• _EXERCISE AIM_
Copy nothing before the line containing "199L280 197L297 195L300". Reproduce that line and all that follow, exactly, through the end of the records.

• _DATA SUPPLIED_
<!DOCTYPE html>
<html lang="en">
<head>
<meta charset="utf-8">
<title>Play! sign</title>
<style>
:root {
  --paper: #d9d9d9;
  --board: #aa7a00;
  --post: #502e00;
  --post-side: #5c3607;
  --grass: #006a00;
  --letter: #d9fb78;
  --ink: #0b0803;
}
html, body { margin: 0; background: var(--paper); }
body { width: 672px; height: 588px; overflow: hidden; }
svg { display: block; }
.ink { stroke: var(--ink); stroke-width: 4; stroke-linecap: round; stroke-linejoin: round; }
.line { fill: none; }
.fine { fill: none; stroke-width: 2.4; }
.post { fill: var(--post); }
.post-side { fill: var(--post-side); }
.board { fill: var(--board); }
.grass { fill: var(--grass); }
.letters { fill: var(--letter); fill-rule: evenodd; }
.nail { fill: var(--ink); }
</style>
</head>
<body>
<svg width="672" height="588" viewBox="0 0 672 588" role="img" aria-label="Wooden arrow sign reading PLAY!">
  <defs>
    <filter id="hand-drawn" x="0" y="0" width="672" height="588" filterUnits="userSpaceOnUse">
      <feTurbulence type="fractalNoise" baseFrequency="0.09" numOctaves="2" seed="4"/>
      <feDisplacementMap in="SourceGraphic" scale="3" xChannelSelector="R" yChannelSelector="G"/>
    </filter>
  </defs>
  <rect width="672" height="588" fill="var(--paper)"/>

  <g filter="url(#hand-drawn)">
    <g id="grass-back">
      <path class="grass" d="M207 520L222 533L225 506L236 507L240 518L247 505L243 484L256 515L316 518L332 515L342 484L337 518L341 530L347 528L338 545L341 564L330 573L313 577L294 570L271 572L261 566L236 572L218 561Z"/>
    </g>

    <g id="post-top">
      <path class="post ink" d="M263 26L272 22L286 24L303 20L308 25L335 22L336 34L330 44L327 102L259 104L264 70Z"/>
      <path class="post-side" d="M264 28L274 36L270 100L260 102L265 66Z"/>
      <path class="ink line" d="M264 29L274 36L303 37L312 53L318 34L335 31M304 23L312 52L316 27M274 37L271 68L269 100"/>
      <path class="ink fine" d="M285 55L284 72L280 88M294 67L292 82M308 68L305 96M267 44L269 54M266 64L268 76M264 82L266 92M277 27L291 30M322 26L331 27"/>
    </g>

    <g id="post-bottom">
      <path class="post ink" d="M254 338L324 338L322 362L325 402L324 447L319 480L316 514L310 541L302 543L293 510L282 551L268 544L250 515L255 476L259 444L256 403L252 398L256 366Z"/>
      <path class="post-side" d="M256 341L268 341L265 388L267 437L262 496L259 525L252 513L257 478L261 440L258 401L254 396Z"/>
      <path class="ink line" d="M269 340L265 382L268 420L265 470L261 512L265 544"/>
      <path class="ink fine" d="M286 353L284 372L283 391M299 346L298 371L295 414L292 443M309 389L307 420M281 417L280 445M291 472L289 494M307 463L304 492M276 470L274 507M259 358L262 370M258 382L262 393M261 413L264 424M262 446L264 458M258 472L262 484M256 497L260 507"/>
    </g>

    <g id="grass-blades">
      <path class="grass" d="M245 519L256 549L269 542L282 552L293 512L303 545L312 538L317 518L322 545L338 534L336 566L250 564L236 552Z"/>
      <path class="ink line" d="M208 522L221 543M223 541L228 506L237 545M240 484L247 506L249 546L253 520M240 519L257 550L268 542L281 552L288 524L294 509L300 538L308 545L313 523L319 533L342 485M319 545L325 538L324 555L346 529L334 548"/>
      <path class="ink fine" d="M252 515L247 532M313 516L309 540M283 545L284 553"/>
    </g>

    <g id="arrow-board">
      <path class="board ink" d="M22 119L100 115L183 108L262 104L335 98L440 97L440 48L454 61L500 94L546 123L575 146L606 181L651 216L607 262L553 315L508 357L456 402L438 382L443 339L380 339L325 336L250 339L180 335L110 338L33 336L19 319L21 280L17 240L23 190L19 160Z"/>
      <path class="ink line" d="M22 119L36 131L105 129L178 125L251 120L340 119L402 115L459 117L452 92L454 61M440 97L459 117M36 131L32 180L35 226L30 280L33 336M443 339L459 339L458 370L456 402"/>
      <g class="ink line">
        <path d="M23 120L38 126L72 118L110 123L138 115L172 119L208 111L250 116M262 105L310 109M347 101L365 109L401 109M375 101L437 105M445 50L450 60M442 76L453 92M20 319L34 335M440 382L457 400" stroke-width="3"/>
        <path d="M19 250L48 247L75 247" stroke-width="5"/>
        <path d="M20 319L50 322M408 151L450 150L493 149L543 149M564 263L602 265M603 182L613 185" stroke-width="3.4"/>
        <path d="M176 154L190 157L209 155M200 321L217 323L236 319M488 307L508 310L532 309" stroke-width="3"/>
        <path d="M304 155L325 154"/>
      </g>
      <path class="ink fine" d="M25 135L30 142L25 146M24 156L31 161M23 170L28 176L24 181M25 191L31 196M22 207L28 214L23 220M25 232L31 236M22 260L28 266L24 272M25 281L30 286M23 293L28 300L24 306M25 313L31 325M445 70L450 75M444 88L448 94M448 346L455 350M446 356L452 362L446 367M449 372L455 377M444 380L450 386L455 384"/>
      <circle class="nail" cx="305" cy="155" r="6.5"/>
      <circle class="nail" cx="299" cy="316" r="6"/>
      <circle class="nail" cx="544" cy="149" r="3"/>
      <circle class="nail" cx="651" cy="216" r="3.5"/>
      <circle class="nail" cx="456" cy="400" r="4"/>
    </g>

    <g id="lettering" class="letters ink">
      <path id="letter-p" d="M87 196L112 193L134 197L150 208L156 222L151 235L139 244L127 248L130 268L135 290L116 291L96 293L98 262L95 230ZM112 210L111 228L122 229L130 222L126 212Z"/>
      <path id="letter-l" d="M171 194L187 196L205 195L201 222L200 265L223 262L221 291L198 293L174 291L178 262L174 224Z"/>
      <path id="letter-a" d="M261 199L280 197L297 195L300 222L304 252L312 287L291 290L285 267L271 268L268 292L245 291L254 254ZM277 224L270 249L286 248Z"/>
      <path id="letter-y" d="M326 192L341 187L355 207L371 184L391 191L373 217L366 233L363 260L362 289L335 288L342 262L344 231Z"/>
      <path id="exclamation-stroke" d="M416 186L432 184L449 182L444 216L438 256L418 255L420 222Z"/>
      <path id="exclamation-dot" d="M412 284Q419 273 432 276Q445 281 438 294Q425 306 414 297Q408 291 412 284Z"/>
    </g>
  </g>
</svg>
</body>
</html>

• _ANSWER TO THE EXERCISE_
      <path id="letter-a" d="M261 199L280 197L297 195L300 222L304 252L312 287L291 290L285 267L271 268L268 292L245 291L254 254ZM277 224L270 249L286 248Z"/>
      <path id="letter-y" d="M326 192L341 187L355 207L371 184L391 191L373 217L366 233L363 260L362 289L335 288L342 262L344 231Z"/>
      <path id="exclamation-stroke" d="M416 186L432 184L449 182L444 216L438 256L418 255L420 222Z"/>
      <path id="exclamation-dot" d="M412 284Q419 273 432 276Q445 281 438 294Q425 306 414 297Q408 291 412 284Z"/>
    </g>
  </g>
</svg>
</body>
</html>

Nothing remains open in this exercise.